:: Data for processing ::

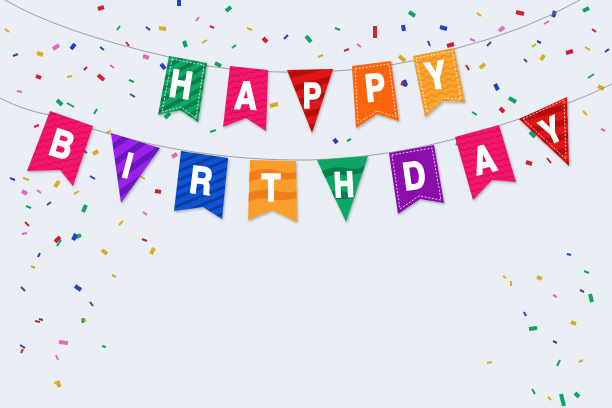
<!DOCTYPE html>
<html lang="en">
<head>
<meta charset="utf-8">
<title>Happy Birthday</title>
<style>
:root{--paper:#e8eef3;--string:#8b8f93;--green:#0fa765;--green-dark:#087d49;--pink:#f5146b;--pink-dark:#d80b5b;--red:#e01512;--red-dark:#b50c0f;--orange:#fd650a;--amber:#fb9d2c;--amber-dark:#f07f1b;--yellow:#faa32d;--yellow-dark:#ea8b1c;--blue:#0d55d3;--blue-dark:#073da4;--violet:#9a24e8;--violet-dark:#6c13bb;--purple:#8b0bab;--letter:#fff}
html,body{margin:0;overflow:hidden}
.banner{position:relative;width:612px;height:408px;overflow:hidden;background:var(--paper)}
.banner svg{display:block}
.string{fill:none;stroke:var(--string);stroke-width:.8}
.confetti path{fill:none;stroke-width:4}
.confetti .thin{stroke-width:2}
.c-red{stroke:#cf2230}.c-green{stroke:#12a266}.c-blue{stroke:#2440c4}.c-gold{stroke:#d9ab20}.c-pink{stroke:#e668c0}.c-dark{stroke:#4b4a7c}
.stitch{fill:none;stroke:#fff;stroke-width:.9;stroke-dasharray:2 1.6;opacity:.85}
.letters{font-family:"TeX Gyre Heros Cn","Liberation Sans",sans-serif;font-weight:700;font-size:38px;text-anchor:middle;fill:var(--letter);stroke:var(--letter);stroke-width:1.3}
.letters .small{font-size:35px}
</style>
</head>
<body>
<main class="banner">
<svg width="612" height="408" viewBox="0 0 612 408" role="img" aria-label="Happy Birthday bunting with confetti">
<defs>
<filter id="shadow" x="-20%" y="-20%" width="140%" height="140%"><feDropShadow dx="1" dy="1.5" stdDeviation="1.2" flood-color="#39424d" flood-opacity=".4"/></filter>
<pattern id="green-stripe" width="9" height="9" patternUnits="userSpaceOnUse" patternTransform="rotate(-28)"><rect width="9" height="9" fill="var(--green)"/><rect width="9" height="4" fill="var(--green-dark)"/></pattern>
<pattern id="blue-stripe" width="8" height="8" patternUnits="userSpaceOnUse" patternTransform="rotate(-22)"><rect width="8" height="8" fill="var(--blue)"/><rect width="8" height="3" fill="var(--blue-dark)"/></pattern>
<pattern id="violet-stripe" width="14" height="14" patternUnits="userSpaceOnUse" patternTransform="rotate(-35)"><rect width="14" height="14" fill="var(--violet)"/><rect width="14" height="6" fill="var(--violet-dark)"/></pattern>
<pattern id="red-stripe" width="14" height="14" patternUnits="userSpaceOnUse" patternTransform="rotate(-14)"><rect width="14" height="14" fill="var(--red)"/><rect width="14" height="6" fill="var(--red-dark)"/></pattern>
<pattern id="pink-wave" width="8" height="6" patternUnits="userSpaceOnUse" patternTransform="rotate(-12)"><rect width="8" height="6" fill="var(--pink)"/><path d="M0 4L4 2L8 4" fill="none" stroke="var(--pink-dark)" stroke-width="1.2"/></pattern>
<pattern id="yellow-wave" width="10" height="6" patternUnits="userSpaceOnUse" patternTransform="rotate(-11)"><rect width="10" height="6" fill="var(--yellow)"/><path d="M0 4L5 1L10 4" fill="none" stroke="var(--yellow-dark)" stroke-width="1.2"/></pattern>
<clipPath id="amber-shape"><path d="M250 160L296 161L297 222L272 210L248 220Z"/></clipPath>
<clipPath id="emerald-shape"><path d="M317 160L368 156L346 222Z"/></clipPath>
</defs>

<g class="confetti">
<path class="c-red" d="M36 76l5 2M98 75l6 5M375 26v12M516 12l8 2M447 46l7-2M401 83l6 2M55 242l5-5M155 191l6 1M566 53l7-2M98 9l6-2M526 162l6 2M263 38l4 4M500 108l4 4"/>
<path class="c-green" d="M215 63l6 3M226 11l5-4M409 12l6 4M306 36l5 6M184 41l2 6M86 205l-3 7M74 238l7-3M509 98l7 4M583 11l6-3M530 132l5 5M529 329l8-1M590 294l2 8M561 394l3 12M575 393l4 4M456 143l7 2M57 100l5 5M165 118l5-5"/>
<path class="c-blue" d="M179 0v6M71 49l4-5M161 64l4 5M403 25l1 6M440 27l7 2M404 80l2 6M75 286l6 4M76 234l-3 6M555 11l-2 6M560 118l7 2M334 139l3 4M495 84l3 6"/>
<path class="c-gold" d="M159 28l7 1M270 106l8-2M399 56l6 5M544 55l-3 5M59 181l-4 6M154 248l-3 6M102 250l5 4M537 277l5 2M571 322l5 2M57 381l3 6M81 321l5-1M598 86l6 3M37 53l6 2M480 68l5-4M93 154l5-3"/>
<path class="c-pink" d="M59 342l9 1M53 49l6-4M172 157l5-3M143 56l6 2M499 31l5-4M22 191l5 3"/>
<path class="thin c-red" d="M25 222l4 4M35 321l5 1M23 349l-2 4M126 42l3 4M210 26l4 2M344 51l5-2M466 65l3 5M592 29l4 3M547 158l4 5M84 70l3-3M142 239l5 2M34 127l5-2"/>
<path class="thin c-green" d="M26 206l5 2M61 240l-4 6M102 346l4 1M83 318v5M129 80l5 2M117 30l3-4M232 48l4-3M335 28l5 2M437 100l-5 5M588 78l6-4M560 360l-3 6M532 389l3 5M584 271l5 2M472 112l5 3M347 141l4-2M67 103l7 4M97 109l-3 5M210 132l6-2"/>
<path class="thin c-blue" d="M10 178l5 2M40 253l-2 4M20 345l5 3M90 176l5 3M146 27l4 3M284 39l4-4M428 41l2 5M537 41l4 2M567 254l4 1M524 312l2 4M605 52l4-3M13 56l5-2M100 47l4 3"/>
<path class="thin c-gold" d="M23 178l6 2M74 194l5-3M140 176l5 3M119 225l4-4M31 266l4 2M112 275l4 2M54 383l6-1M503 276l3 2M511 281v5M487 363l5-1M579 362l4-2M548 397l3 3M532 47l4-3M477 13l4 3M318 57l5-2M247 28l5 2M202 43l5-3M5 29l4 3M585 47l5 3M106 133l5-2M583 111l4 4M67 77l5-1"/>
<path class="thin c-pink" d="M37 190l4 3M22 234l5-1M143 212l4 3M56 355l2 5M544 24l5-3M470 39l5 2M357 44l4 3M196 21l3-4M110 65l4 3M17 91l5 1M553 295l4 2M601 129l4 2"/>
<path class="thin c-dark" d="M21 287l4 4M39 319l4 1M130 94l5 3M580 290l4 2M487 46l4-4M524 59l3 3M47 205l4-3M90 302l3 4M553 341l4 2M83 150l4 3"/>
</g>

<path class="string" d="M5 0Q60 32 169 57C230 77 370 80 454 49Q525 31 580 0"/>
<path class="string" d="M0 98Q25 111 50 115C140 147 222 161 310 160C410 157 480 132 519 119Q570 105 612 84"/>

<g class="flags" filter="url(#shadow)">
<path fill="url(#green-stripe)" d="M169 56L207 63L198 122L180 110L158 115Z"/>
<path fill="url(#pink-wave)" d="M230 66L268 70L266 131L246 118L223 127Z"/>
<path fill="url(#red-stripe)" d="M287 70L333 69L312 133Z"/>
<path fill="var(--orange)" d="M352 66L391 61L399 121L377 114L356 128Z"/>
<path fill="url(#yellow-wave)" d="M413 56L454 48L465 102L443 101L425 117Z"/>
<path fill="url(#pink-wave)" d="M50 111L93 126L73 186L60 170L27 171Z"/>
<path fill="url(#violet-stripe)" d="M111 133L160 148L121 203Z"/>
<path fill="url(#blue-stripe)" d="M181 151L228 158L222 219L203 207L174 211Z"/>
<path fill="var(--amber)" d="M250 160L296 161L297 222L272 210L248 220Z"/>
<path fill="var(--green)" d="M317 160L368 156L346 222Z"/>
<path fill="var(--purple)" d="M389 153L434 145L444 203L420 199L398 214Z"/>
<path fill="url(#pink-wave)" d="M455 137L499 125L516 182L492 180L473 200Z"/>
<path fill="url(#red-stripe)" d="M519 119L567 97L569 166Z"/>
</g>

<g class="ripples">
<path clip-path="url(#amber-shape)" fill="var(--amber-dark)" d="M246 174Q262 166 278 171T300 169V178Q284 181 270 179T246 184ZM246 194Q262 187 278 191T300 188V197Q284 202 270 199T246 204Z"/>
<path clip-path="url(#emerald-shape)" fill="var(--green-dark)" d="M315 174Q332 165 346 168T370 162V170Q352 177 341 175T315 184ZM315 198Q332 188 346 192T370 186V194Q352 200 341 199T315 207Z"/>
</g>

<g class="stitching">
<path class="stitch" d="M172 59L204 65L196 118L181 107L162 112Z"/>
<path class="stitch" d="M355 69L389 64L396 117L377 111L358 123Z"/>
<path class="stitch" d="M416 58L452 51L461 99L442 98L427 112Z"/>
<path class="stitch" d="M392 155L432 148L441 200L419 196L400 209Z"/>
<path class="stitch" d="M523 119L564 100L566 159Z"/>
</g>

<g class="letters">
<text transform="translate(181 84) rotate(9)" y="14">H</text>
<text transform="translate(246 95) rotate(3)" y="14">A</text>
<text class="small" transform="translate(312 95)" y="13">P</text>
<text transform="translate(375 87) rotate(-6)" y="14">P</text>
<text transform="translate(436 75) rotate(-10)" y="14">Y</text>
<text transform="translate(62 144) rotate(18)" y="14">B</text>
<text class="small" transform="translate(128 165) rotate(15)" y="13">I</text>
<text transform="translate(201 180) rotate(7)" y="14">R</text>
<text transform="translate(271 187)" y="14">T</text>
<text class="small" transform="translate(344 184) rotate(-3)" y="13">H</text>
<text transform="translate(414 175) rotate(-8)" y="14">D</text>
<text transform="translate(484 159) rotate(-14)" y="14">A</text>
<text class="small" transform="translate(551 130) rotate(-25)" y="13">Y</text>
</g>
</svg>
</main>
</body>
</html>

:::

Try it
All lines above between those holding "63l6 3M226 11l5-4M409" and "0Q60 32 169", inclusive, must be set down unchanged, and no other line may be included.

Result for this exercise
<path class="c-green" d="M215 63l6 3M226 11l5-4M409 12l6 4M306 36l5 6M184 41l2 6M86 205l-3 7M74 238l7-3M509 98l7 4M583 11l6-3M530 132l5 5M529 329l8-1M590 294l2 8M561 394l3 12M575 393l4 4M456 143l7 2M57 100l5 5M165 118l5-5"/>
<path class="c-blue" d="M179 0v6M71 49l4-5M161 64l4 5M403 25l1 6M440 27l7 2M404 80l2 6M75 286l6 4M76 234l-3 6M555 11l-2 6M560 118l7 2M334 139l3 4M495 84l3 6"/>
<path class="c-gold" d="M159 28l7 1M270 106l8-2M399 56l6 5M544 55l-3 5M59 181l-4 6M154 248l-3 6M102 250l5 4M537 277l5 2M571 322l5 2M57 381l3 6M81 321l5-1M598 86l6 3M37 53l6 2M480 68l5-4M93 154l5-3"/>
<path class="c-pink" d="M59 342l9 1M53 49l6-4M172 157l5-3M143 56l6 2M499 31l5-4M22 191l5 3"/>
<path class="thin c-red" d="M25 222l4 4M35 321l5 1M23 349l-2 4M126 42l3 4M210 26l4 2M344 51l5-2M466 65l3 5M592 29l4 3M547 158l4 5M84 70l3-3M142 239l5 2M34 127l5-2"/>
<path class="thin c-green" d="M26 206l5 2M61 240l-4 6M102 346l4 1M83 318v5M129 80l5 2M117 30l3-4M232 48l4-3M335 28l5 2M437 100l-5 5M588 78l6-4M560 360l-3 6M532 389l3 5M584 271l5 2M472 112l5 3M347 141l4-2M67 103l7 4M97 109l-3 5M210 132l6-2"/>
<path class="thin c-blue" d="M10 178l5 2M40 253l-2 4M20 345l5 3M90 176l5 3M146 27l4 3M284 39l4-4M428 41l2 5M537 41l4 2M567 254l4 1M524 312l2 4M605 52l4-3M13 56l5-2M100 47l4 3"/>
<path class="thin c-gold" d="M23 178l6 2M74 194l5-3M140 176l5 3M119 225l4-4M31 266l4 2M112 275l4 2M54 383l6-1M503 276l3 2M511 281v5M487 363l5-1M579 362l4-2M548 397l3 3M532 47l4-3M477 13l4 3M318 57l5-2M247 28l5 2M202 43l5-3M5 29l4 3M585 47l5 3M106 133l5-2M583 111l4 4M67 77l5-1"/>
<path class="thin c-pink" d="M37 190l4 3M22 234l5-1M143 212l4 3M56 355l2 5M544 24l5-3M470 39l5 2M357 44l4 3M196 21l3-4M110 65l4 3M17 91l5 1M553 295l4 2M601 129l4 2"/>
<path class="thin c-dark" d="M21 287l4 4M39 319l4 1M130 94l5 3M580 290l4 2M487 46l4-4M524 59l3 3M47 205l4-3M90 302l3 4M553 341l4 2M83 150l4 3"/>
</g>

<path class="string" d="M5 0Q60 32 169 57C230 77 370 80 454 49Q525 31 580 0"/>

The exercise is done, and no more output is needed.